In a previous Math Drudge blog, we mentioned the increasing number of instances of scientific fraud. We also noted how in many cases, mathematical and statistical methods have been utilized to uncover this fraud.
In November 2011, Netherlands psychologist Diederik Stapel was accused of publishing “several dozen” articles with falsified data. For example, one article . . . → Read More: New case of scientific fraud
We woke up last Friday (in Oz) and Thursday (in the US). As usual, we scanned a selection of online newspapers, magazines and blogs: “Eurozone crisis will cost world’s poorest countries $238bn“ blared the UK Guardian (once known as the Manchester Grauniad because of its typographic lapses). Really, not $237 billion or $239 billion? Perhaps this was . . . → Read More: Bad numbers are bad news
The present bloggers, together with Francisco Aragon Artacho (University of Newcastle, Australia) and Peter Borwein (Simon Fraser University, Canada, and Jonathan Borwein’s brother), have just completed the paper Tools for visualizing real numbers: Planar number walks.
This manuscript describes analysis of the digits of pi and many other real numbers and quantifies various techniques of . . . → Read More: New paper on visualizing digits of pi

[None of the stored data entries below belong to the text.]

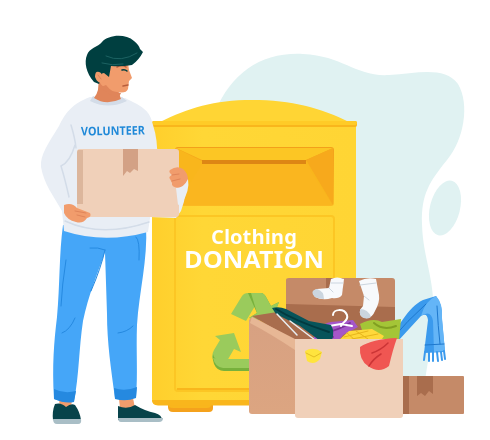
<!DOCTYPE html>
<html lang="en">
<head>
<meta charset="utf-8">
<title>Clothing Donation</title>
<style>
:root{
  --mist:#e0f2f2; --yellow:#ffd534; --yellow-deep:#fcc624; --amber:#f9b61c; --orange:#f5a21c;
  --skin:#f19c6c; --skin-shade:#e0855a; --hair:#003f40; --shirt:#e9eef5; --shirt-shade:#d3dce8;
  --jeans:#45a6f8; --jeans-shade:#2589e0; --shoe:#07434a; --ink-blue:#1e88d8;
  --card:#f0d0b9; --card-mid:#dba483; --card-dark:#c58a68; --card-deep:#a96d4d; --tape:#d3a185;
  --green:#9acb5c; --green-deep:#77b13c; --red:#f05652; --purple:#a556c9; --lime:#a4c537;
}
html,body{margin:0;background:#fff}
body{width:490px;height:440px;overflow:hidden}
svg{display:block}
text{font-family:"Noto Sans","Open Sans",sans-serif;font-weight:700}
.sign{fill:#fff;text-anchor:middle}
.line{fill:none;stroke-linecap:round;stroke-linejoin:round}
</style>
</head>
<body>
<svg width="490" height="440" viewBox="0 0 490 440" role="img" aria-label="Volunteer carrying a box beside a clothing donation bin">
  <defs>
    <linearGradient id="bin-front" x1="0" y1="0" x2="1" y2="0">
      <stop offset="0" stop-color="#ffcf2c"/><stop offset=".25" stop-color="#ffd736"/><stop offset="1" stop-color="#ffd534"/>
    </linearGradient>
    <linearGradient id="slot-shade" x1="0" y1="0" x2="0" y2="1">
      <stop offset="0" stop-color="#f3a01a"/><stop offset="1" stop-color="#fbb922"/>
    </linearGradient>
    <linearGradient id="box-side" x1="0" y1="0" x2="0" y2="1">
      <stop offset="0" stop-color="#d7a182"/><stop offset="1" stop-color="#dca581"/>
    </linearGradient>
  </defs>

  <g id="backdrop" fill="var(--mist)">
    <path d="M215 112C232 72 262 52 303 54C344 56 356 77 389 75C418 73 445 66 458 84C470 104 464 140 447 160C430 181 421 194 422 224C423 262 437 280 433 330L425 380H215Z"/>
    <ellipse cx="445" cy="208" rx="15" ry="28" transform="rotate(14 445 208)"/>
  </g>

  <g id="donation-bin">
    <path d="M168 400H213V408Q213 412 209 412H173Q168 412 168 407Z" fill="var(--orange)"/>
    <path d="M168 400H211V405Q211 408 207 408H173Q168 408 168 404Z" fill="var(--amber)"/>
    <path d="M152 122H356V405H158Q152 405 152 399Z" fill="url(#bin-front)"/>
    <path d="M152 400H260V405.500H158Q152 405 152 400Z" fill="var(--amber)"/>
    <path d="M160 122C188 108 214 100 252 100C292 100 321 108 349 122Z" fill="#ffd534"/>
    <rect x="152" y="121" width="205" height="6" rx="2" fill="var(--amber)"/>
    <rect x="152" y="121" width="205" height="4" rx="2" fill="#ffcb27"/>
    <rect x="175" y="147" width="159" height="59" rx="3" fill="url(#slot-shade)"/>
    <path d="M176 148H333L306 160H202Z" fill="var(--yellow-deep)"/>
    <path d="M176 148L202 161V163H306V161L333 148V204H176Z" fill="var(--amber)"/>
    <path d="M202 160H306V164H202Z" fill="#dd8614"/>
    <path d="M202 164H306L333 205H176Z" fill="#fab61f"/>
    <path d="M306 160L333 148V205Z" fill="#f7a91c"/>
    <rect x="175" y="216" width="159" height="175" rx="3" fill="none" stroke="var(--yellow-deep)" stroke-width="2"/>
    <path d="M177 389H250" stroke="var(--amber)" stroke-width="2"/>
  </g>

  <g id="recycling-arrows">
    <path d="M231 314L242 296Q244 293 248 293H263L252 311L246 321Z" fill="var(--green)"/>
    <path d="M248 293H260Q264 293 266 297L271 306L279 302L271 322L249 318L257 313Z" fill="var(--green-deep)"/>
    <path d="M251 293H261Q264 293 266 297L271 306L279 302L271 322L249 318L257 313Z" fill="var(--green)"/>
    <path d="M215 336L234 333L241 352L234 349L227 361L215 362Q210 357 214 350L220 340Z" fill="var(--green)"/>
    <path d="M213 354Q214 360 220 360H254V371H224Q217 371 214 364Q212 359 213 354Z" fill="var(--green-deep)"/>
    <path d="M220 359H256V368H223Q215 367 213 358Z" fill="var(--green)"/>
  </g>

  <g id="bin-sign" class="sign">
    <text x="254" y="244" font-size="20" textLength="86" lengthAdjust="spacingAndGlyphs">Clothing</text>
    <text x="254" y="268" font-size="24" textLength="140" lengthAdjust="spacingAndGlyphs">DONATION</text>
  </g>

  <g id="volunteer">
    <g id="shoes" fill="var(--shoe)">
      <path d="M59 399L72 398L71 409H60Z" fill="var(--skin)"/>
      <path d="M119 399L133 398L135 408H120Z" fill="var(--skin)"/>
      <path d="M55 404Q61 402 66 407Q71 403 75 405Q80 412 81 420H53Q52 411 55 404Z"/>
      <path d="M53 419H81Q82 424 78 424H57Q53 424 53 419Z" fill="#a9bec6"/>
      <path d="M118 406Q127 410 135 405Q145 411 155 413Q162 415 162 420H118Z"/>
      <path d="M118 418H163Q163 422 159 422H121Q118 422 118 418Z" fill="#a9bec6"/>
    </g>
    <g id="jeans">
      <path d="M63 225H146C148 260 139 292 137 325C136 350 138 375 136 397Q126 402 115 398C111 369 107 342 107 314L105 252C98 272 88 296 83 321C79 347 79 377 74 401Q65 403 54 399C52 365 54 342 57 317C60 285 59 254 63 225Z" fill="var(--jeans)"/>
      <path d="M54 389Q64 394 76 391L74 402Q65 404 54 399ZM114 388Q125 392 137 387L136 398Q126 402 115 399Z" fill="var(--jeans-shade)"/>
      <path class="line" d="M105 250Q98 247 90 248M105 250Q101 268 91 291M62 333Q70 330 75 318M66 260Q62 285 61 306M118 333Q127 332 133 326M139 260Q140 240 136 237" stroke="var(--jeans-shade)"/>
    </g>
    <g id="sweater">
      <path d="M90 97C72 104 66 112 59 126C48 144 40 155 41 167C44 184 53 195 62 211L64 231Q104 244 148 232L154 190C157 169 160 146 153 125C150 111 144 107 125 98Z" fill="var(--shirt)"/>
      <path d="M148 150Q160 150 172 166L184 181Q188 193 181 211L176 218L150 217Z" fill="var(--shirt)"/>
      <path class="line" d="M75 145Q70 162 61 166Q65 179 69 197M71 125Q75 138 76 148M65 221Q102 238 149 222" stroke="var(--shirt-shade)" stroke-width="1.500"/>
      <path d="M93 96Q108 103 122 97L127 101Q108 110 90 101Z" fill="var(--shirt-shade)"/>
    </g>
    <g id="head">
      <path d="M98 78Q100 91 94 98Q106 106 121 99L118 90L125 68Z" fill="var(--skin-shade)"/>
      <path d="M100 64C105 53 121 47 127 56L129 70L132 78L129 81L128 89Q126 94 117 92Q104 91 98 80Z" fill="var(--skin)"/>
      <path d="M106 85Q113 94 121 93L119 97Q107 95 101 87Z" fill="var(--skin-shade)"/>
      <path class="line" d="M117 67Q122 64 126 67M123 86L128 85" stroke="#b95e3c" stroke-width="1.500"/>
      <path d="M122 70Q125 69 127 71" class="line" stroke="var(--hair)" stroke-width="1.500"/>
      <path d="M94 82C86 73 84 62 87 55C89 48 98 47 102 42C108 35 125 33 134 41Q139 45 140 49L143 52Q139 60 132 65Q121 67 111 66L109 77L104 73Q99 73 101 80L99 84Z" fill="var(--hair)"/>
      <path class="line" d="M106 56Q121 63 137 53M102 63Q112 66 123 64" stroke="#1c6262"/>
      <path d="M101 73Q95 69 95 77Q98 85 104 82Z" fill="var(--skin)"/>
      <path class="line" d="M98 75L101 79" stroke="var(--skin-shade)"/>
    </g>
    <text x="113" y="135" font-size="12" text-anchor="middle" textLength="64" lengthAdjust="spacingAndGlyphs" fill="var(--ink-blue)" transform="rotate(-1 113 135)">VOLUNTEER</text>
    <g id="carried-box">
      <path d="M80 149H176Q179 149 179 152V214Q179 217 176 217H80Q77 217 77 214V152Q77 149 80 149Z" fill="var(--card)"/>
      <path d="M78 150H83V204H77V152Z" fill="#dcb69c"/>
      <path d="M123 149H138V171L134 169L130 173L127 171L123 176Z" fill="var(--tape)"/>
    </g>
    <g id="hands" fill="var(--skin)">
      <path d="M64 205Q72 202 77 208L90 213Q92 217 87 218Q83 224 76 222Q67 220 64 213Z"/>
      <path class="line" d="M77 215L85 217M75 211L86 213" stroke="var(--skin-shade)"/>
      <path d="M170 170Q177 165 183 169Q188 173 188 180Q185 188 178 188Q171 187 172 183L170 179Q168 177 172 175Q168 172 170 170Z"/>
      <path class="line" d="M172 175L179 174M172 181L180 179" stroke="var(--skin-shade)"/>
      <path d="M176 188Q184 188 188 179Q190 190 182 203L178 205Z" fill="var(--shirt)"/>
    </g>
  </g>

  <g id="small-box">
    <rect x="402" y="376" width="62" height="38" rx="1" fill="var(--card-dark)"/>
    <path d="M402 376H409V414H402Z" fill="var(--card-deep)"/>
    <path d="M417 376H433V394L429 391L425 396L421 393L417 396Z" fill="var(--card-deep)"/>
  </g>

  <g id="clothes-box">
    <path d="M286 280Q286 278 289 278H392Q395 278 395 281V345H286Z" fill="var(--card-dark)"/>
    <path d="M286 304L395 307V345H286Z" fill="var(--card-deep)"/>
    <path d="M326 278H343V290L338 287L334 291L326 290Z" fill="var(--card-deep)"/>
    <path d="M252 317L295 337V414H252Q249 414 249 411V320Z" fill="url(#box-side)"/>
    <path d="M252 316L290 310L322 341H296Z" fill="var(--card-deep)"/>

    <g id="scarf">
      <path d="M389 340C399 327 407 308 423 300L436 296Q443 305 442 320L445 352L424 353L428 320Q427 312 421 316L398 341Z" fill="#3b9aed"/>
      <path d="M436 296Q425 301 421 316Q431 309 433 321L434 352L445 351L442 318Q443 303 436 296Z" fill="#64b5f7"/>
      <path class="line" d="M392 339Q407 321 426 304M437 306Q438 326 440 344M425 345L444 344" stroke="#1e78cd"/>
      <path class="line" d="M425 352L424 360M429 352V361M433 352V361M437 352L438 361M441 352L442 360M444 351L445 359" stroke="#3b9aed" stroke-width="2"/>
    </g>
    <g id="sweaters">
      <path d="M360 324Q373 317 382 322L401 319L399 340L366 342Z" fill="var(--lime)"/>
      <path d="M374 323Q383 331 396 326" class="line" stroke="#819f21" stroke-width="2"/>
      <path d="M312 342Q318 324 331 322L353 320L358 327L343 335L338 342Z" fill="var(--purple)"/>
      <path class="line" d="M326 332Q337 331 350 323M320 339L333 337" stroke="#793099" stroke-width="2"/>
      <path class="line" d="M333 315C333 309 344 308 347 315C349 321 342 322 341 326M329 326L341 324L352 326" stroke="#fff" stroke-width="2"/>
      <path d="M338 341L349 331L372 329L384 336L380 342H340Z" fill="#ffd83b"/>
      <path d="M344 337L368 331M352 339L378 334M347 333L355 340M356 331L368 339" class="line" stroke="#e7b51b"/>
    </g>
    <g id="socks">
      <path d="M331 279Q337 276 344 279L342 295Q339 299 332 298Q323 301 315 297Q310 291 317 289L329 288Z" fill="#f7f9fc"/>
      <path d="M317 289Q309 291 315 297Q319 299 324 299Q324 291 317 289Z" fill="#cbd5df"/>
      <path d="M359 281Q367 277 376 279L379 295Q380 302 375 311Q371 321 362 317Q357 312 363 306L364 296Z" fill="#f7f9fc"/>
      <path d="M360 309Q368 309 371 317Q365 321 360 315Z" fill="#cbd5df"/>
      <path class="line" d="M331 283L343 283M360 285L376 283M329 288L333 292M364 296L369 300" stroke="#cbd5df"/>
    </g>
    <g id="trousers">
      <path d="M272 308Q279 306 286 309L309 321L331 325Q335 332 332 340L319 340L300 326L276 314Z" fill="#07545a"/>
      <path class="line" d="M276 309Q295 321 329 332" stroke="#023a40" stroke-width="2"/>
      <path class="line" d="M277 314L297 335M290 321L315 340" stroke="#e8edf0" stroke-width="1.500"/>
    </g>

    <path d="M295 339H403V415Q403 418 400 418H298Q295 418 295 415Z" fill="var(--card)"/>
    <path d="M252 317L295 339V350Q271 334 250 323Z" fill="#e7b795"/>
    <g id="red-top">
      <path d="M360 347Q372 339 397 338Q393 349 389 366Q379 374 368 366Q359 360 360 347Z" fill="var(--red)"/>
      <path class="line" d="M372 353Q381 350 388 343M369 366Q373 359 381 354" stroke="#cb3436" stroke-width="1.500"/>
    </g>
    <path d="M305 351Q313 346 322 352L320 359Q314 366 307 361Z" fill="#ffe43e"/>
    <path class="line" d="M306 353L314 357L321 353" stroke="#e3bd23"/>
  </g>
</svg>
</body>
</html>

Since the middle of the last decade, well before the worldwide run-up in fuel prices during 2008, it has been widely believed that we are entering a new era of scarcity in carbon-based fuels such as oil and natural gas. Such concerns are not new, having first become prevalent in the 1970s. However, a rather quiet revolution . . . → Read More: Feast or famine? Promoting green energy in an era of abundant gas and oil